• Entries shown:
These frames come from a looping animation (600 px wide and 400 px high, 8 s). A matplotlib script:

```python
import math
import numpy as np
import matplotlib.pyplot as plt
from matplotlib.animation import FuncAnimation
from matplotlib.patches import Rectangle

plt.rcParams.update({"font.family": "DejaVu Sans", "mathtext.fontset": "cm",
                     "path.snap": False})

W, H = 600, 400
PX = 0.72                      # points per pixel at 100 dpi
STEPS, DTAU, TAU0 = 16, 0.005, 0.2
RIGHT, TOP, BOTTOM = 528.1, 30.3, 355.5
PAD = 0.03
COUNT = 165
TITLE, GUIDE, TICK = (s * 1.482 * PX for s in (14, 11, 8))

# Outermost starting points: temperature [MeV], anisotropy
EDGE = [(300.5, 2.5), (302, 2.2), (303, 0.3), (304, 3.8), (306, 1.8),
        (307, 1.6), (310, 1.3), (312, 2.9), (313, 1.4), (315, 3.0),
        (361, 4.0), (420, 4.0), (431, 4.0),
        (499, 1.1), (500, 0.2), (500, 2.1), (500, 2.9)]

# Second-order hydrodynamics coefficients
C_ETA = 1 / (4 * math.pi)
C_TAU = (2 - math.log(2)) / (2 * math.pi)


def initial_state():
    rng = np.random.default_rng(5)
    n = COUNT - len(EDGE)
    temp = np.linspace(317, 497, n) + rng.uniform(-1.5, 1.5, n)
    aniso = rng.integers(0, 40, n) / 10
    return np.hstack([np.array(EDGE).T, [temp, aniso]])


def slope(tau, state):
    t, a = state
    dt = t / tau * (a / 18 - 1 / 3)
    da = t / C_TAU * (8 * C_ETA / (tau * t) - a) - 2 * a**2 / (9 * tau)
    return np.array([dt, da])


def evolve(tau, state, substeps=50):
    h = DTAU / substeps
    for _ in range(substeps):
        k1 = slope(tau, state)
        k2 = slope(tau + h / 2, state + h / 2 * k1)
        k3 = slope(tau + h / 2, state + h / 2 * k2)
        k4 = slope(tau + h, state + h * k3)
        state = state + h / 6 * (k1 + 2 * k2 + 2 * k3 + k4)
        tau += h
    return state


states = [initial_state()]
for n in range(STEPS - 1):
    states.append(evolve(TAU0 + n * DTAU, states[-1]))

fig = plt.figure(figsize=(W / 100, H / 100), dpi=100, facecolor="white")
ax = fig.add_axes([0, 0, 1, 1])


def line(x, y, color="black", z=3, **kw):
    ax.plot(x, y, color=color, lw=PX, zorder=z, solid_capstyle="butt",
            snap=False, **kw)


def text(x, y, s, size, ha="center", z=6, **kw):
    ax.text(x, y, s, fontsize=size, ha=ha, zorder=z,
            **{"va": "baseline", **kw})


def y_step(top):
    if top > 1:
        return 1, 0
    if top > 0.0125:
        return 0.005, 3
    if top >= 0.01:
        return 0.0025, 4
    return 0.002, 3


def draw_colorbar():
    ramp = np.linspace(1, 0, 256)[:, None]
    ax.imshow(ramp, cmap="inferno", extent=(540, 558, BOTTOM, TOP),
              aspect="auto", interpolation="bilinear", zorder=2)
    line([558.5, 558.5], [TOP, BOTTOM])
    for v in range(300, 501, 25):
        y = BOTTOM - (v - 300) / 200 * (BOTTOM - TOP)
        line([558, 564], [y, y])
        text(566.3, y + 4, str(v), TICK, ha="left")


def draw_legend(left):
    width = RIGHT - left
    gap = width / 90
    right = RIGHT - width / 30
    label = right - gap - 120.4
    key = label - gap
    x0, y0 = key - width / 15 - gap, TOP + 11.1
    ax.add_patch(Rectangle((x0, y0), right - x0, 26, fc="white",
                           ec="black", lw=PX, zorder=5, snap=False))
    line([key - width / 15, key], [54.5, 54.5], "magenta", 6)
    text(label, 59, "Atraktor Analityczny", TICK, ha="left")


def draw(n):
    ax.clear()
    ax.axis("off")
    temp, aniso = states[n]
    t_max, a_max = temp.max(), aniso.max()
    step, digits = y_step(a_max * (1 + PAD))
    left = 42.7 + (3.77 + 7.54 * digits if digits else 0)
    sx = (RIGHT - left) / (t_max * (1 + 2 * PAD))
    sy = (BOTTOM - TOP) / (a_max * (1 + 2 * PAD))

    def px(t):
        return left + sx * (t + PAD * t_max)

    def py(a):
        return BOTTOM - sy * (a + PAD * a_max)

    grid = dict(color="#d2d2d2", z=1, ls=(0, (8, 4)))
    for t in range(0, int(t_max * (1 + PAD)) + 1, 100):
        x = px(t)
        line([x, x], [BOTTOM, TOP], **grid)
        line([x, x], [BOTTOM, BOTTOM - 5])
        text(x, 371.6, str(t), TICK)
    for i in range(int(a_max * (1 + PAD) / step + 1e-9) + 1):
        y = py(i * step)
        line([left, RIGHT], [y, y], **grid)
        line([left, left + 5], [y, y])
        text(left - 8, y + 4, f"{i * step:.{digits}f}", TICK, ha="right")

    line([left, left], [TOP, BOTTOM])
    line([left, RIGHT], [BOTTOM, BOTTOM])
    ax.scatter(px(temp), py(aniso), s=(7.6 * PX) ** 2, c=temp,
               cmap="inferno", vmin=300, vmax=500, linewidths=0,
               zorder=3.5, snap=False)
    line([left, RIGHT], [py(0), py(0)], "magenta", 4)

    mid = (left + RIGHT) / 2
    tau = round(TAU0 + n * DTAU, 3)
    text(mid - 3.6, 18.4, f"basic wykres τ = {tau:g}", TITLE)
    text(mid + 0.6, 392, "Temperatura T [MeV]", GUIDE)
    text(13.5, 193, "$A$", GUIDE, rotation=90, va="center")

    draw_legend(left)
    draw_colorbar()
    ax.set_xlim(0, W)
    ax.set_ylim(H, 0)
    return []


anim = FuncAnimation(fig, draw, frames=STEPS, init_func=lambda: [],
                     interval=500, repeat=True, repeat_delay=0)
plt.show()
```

• Exercise directions:
All of the material above needs to be output exactly, with no line left out.

• Answer to this problem:
These frames come from a looping animation (600 px wide and 400 px high, 8 s). A matplotlib script:

```python
import math
import numpy as np
import matplotlib.pyplot as plt
from matplotlib.animation import FuncAnimation
from matplotlib.patches import Rectangle

plt.rcParams.update({"font.family": "DejaVu Sans", "mathtext.fontset": "cm",
                     "path.snap": False})

W, H = 600, 400
PX = 0.72                      # points per pixel at 100 dpi
STEPS, DTAU, TAU0 = 16, 0.005, 0.2
RIGHT, TOP, BOTTOM = 528.1, 30.3, 355.5
PAD = 0.03
COUNT = 165
TITLE, GUIDE, TICK = (s * 1.482 * PX for s in (14, 11, 8))

# Outermost starting points: temperature [MeV], anisotropy
EDGE = [(300.5, 2.5), (302, 2.2), (303, 0.3), (304, 3.8), (306, 1.8),
        (307, 1.6), (310, 1.3), (312, 2.9), (313, 1.4), (315, 3.0),
        (361, 4.0), (420, 4.0), (431, 4.0),
        (499, 1.1), (500, 0.2), (500, 2.1), (500, 2.9)]

# Second-order hydrodynamics coefficients
C_ETA = 1 / (4 * math.pi)
C_TAU = (2 - math.log(2)) / (2 * math.pi)


def initial_state():
    rng = np.random.default_rng(5)
    n = COUNT - len(EDGE)
    temp = np.linspace(317, 497, n) + rng.uniform(-1.5, 1.5, n)
    aniso = rng.integers(0, 40, n) / 10
    return np.hstack([np.array(EDGE).T, [temp, aniso]])


def slope(tau, state):
    t, a = state
    dt = t / tau * (a / 18 - 1 / 3)
    da = t / C_TAU * (8 * C_ETA / (tau * t) - a) - 2 * a**2 / (9 * tau)
    return np.array([dt, da])


def evolve(tau, state, substeps=50):
    h = DTAU / substeps
    for _ in range(substeps):
        k1 = slope(tau, state)
        k2 = slope(tau + h / 2, state + h / 2 * k1)
        k3 = slope(tau + h / 2, state + h / 2 * k2)
        k4 = slope(tau + h, state + h * k3)
        state = state + h / 6 * (k1 + 2 * k2 + 2 * k3 + k4)
        tau += h
    return state


states = [initial_state()]
for n in range(STEPS - 1):
    states.append(evolve(TAU0 + n * DTAU, states[-1]))

fig = plt.figure(figsize=(W / 100, H / 100), dpi=100, facecolor="white")
ax = fig.add_axes([0, 0, 1, 1])


def line(x, y, color="black", z=3, **kw):
    ax.plot(x, y, color=color, lw=PX, zorder=z, solid_capstyle="butt",
            snap=False, **kw)


def text(x, y, s, size, ha="center", z=6, **kw):
    ax.text(x, y, s, fontsize=size, ha=ha, zorder=z,
            **{"va": "baseline", **kw})


def y_step(top):
    if top > 1:
        return 1, 0
    if top > 0.0125:
        return 0.005, 3
    if top >= 0.01:
        return 0.0025, 4
    return 0.002, 3


def draw_colorbar():
    ramp = np.linspace(1, 0, 256)[:, None]
    ax.imshow(ramp, cmap="inferno", extent=(540, 558, BOTTOM, TOP),
              aspect="auto", interpolation="bilinear", zorder=2)
    line([558.5, 558.5], [TOP, BOTTOM])
    for v in range(300, 501, 25):
        y = BOTTOM - (v - 300) / 200 * (BOTTOM - TOP)
        line([558, 564], [y, y])
        text(566.3, y + 4, str(v), TICK, ha="left")


def draw_legend(left):
    width = RIGHT - left
    gap = width / 90
    right = RIGHT - width / 30
    label = right - gap - 120.4
    key = label - gap
    x0, y0 = key - width / 15 - gap, TOP + 11.1
    ax.add_patch(Rectangle((x0, y0), right - x0, 26, fc="white",
                           ec="black", lw=PX, zorder=5, snap=False))
    line([key - width / 15, key], [54.5, 54.5], "magenta", 6)
    text(label, 59, "Atraktor Analityczny", TICK, ha="left")


def draw(n):
    ax.clear()
    ax.axis("off")
    temp, aniso = states[n]
    t_max, a_max = temp.max(), aniso.max()
    step, digits = y_step(a_max * (1 + PAD))
    left = 42.7 + (3.77 + 7.54 * digits if digits else 0)
    sx = (RIGHT - left) / (t_max * (1 + 2 * PAD))
    sy = (BOTTOM - TOP) / (a_max * (1 + 2 * PAD))

    def px(t):
        return left + sx * (t + PAD * t_max)

    def py(a):
        return BOTTOM - sy * (a + PAD * a_max)

    grid = dict(color="#d2d2d2", z=1, ls=(0, (8, 4)))
    for t in range(0, int(t_max * (1 + PAD)) + 1, 100):
        x = px(t)
        line([x, x], [BOTTOM, TOP], **grid)
        line([x, x], [BOTTOM, BOTTOM - 5])
        text(x, 371.6, str(t), TICK)
    for i in range(int(a_max * (1 + PAD) / step + 1e-9) + 1):
        y = py(i * step)
        line([left, RIGHT], [y, y], **grid)
        line([left, left + 5], [y, y])
        text(left - 8, y + 4, f"{i * step:.{digits}f}", TICK, ha="right")

    line([left, left], [TOP, BOTTOM])
    line([left, RIGHT], [BOTTOM, BOTTOM])
    ax.scatter(px(temp), py(aniso), s=(7.6 * PX) ** 2, c=temp,
               cmap="inferno", vmin=300, vmax=500, linewidths=0,
               zorder=3.5, snap=False)
    line([left, RIGHT], [py(0), py(0)], "magenta", 4)

    mid = (left + RIGHT) / 2
    tau = round(TAU0 + n * DTAU, 3)
    text(mid - 3.6, 18.4, f"basic wykres τ = {tau:g}", TITLE)
    text(mid + 0.6, 392, "Temperatura T [MeV]", GUIDE)
    text(13.5, 193, "$A$", GUIDE, rotation=90, va="center")

    draw_legend(left)
    draw_colorbar()
    ax.set_xlim(0, W)
    ax.set_ylim(H, 0)
    return []


anim = FuncAnimation(fig, draw, frames=STEPS, init_func=lambda: [],
                     interval=500, repeat=True, repeat_delay=0)
plt.show()
```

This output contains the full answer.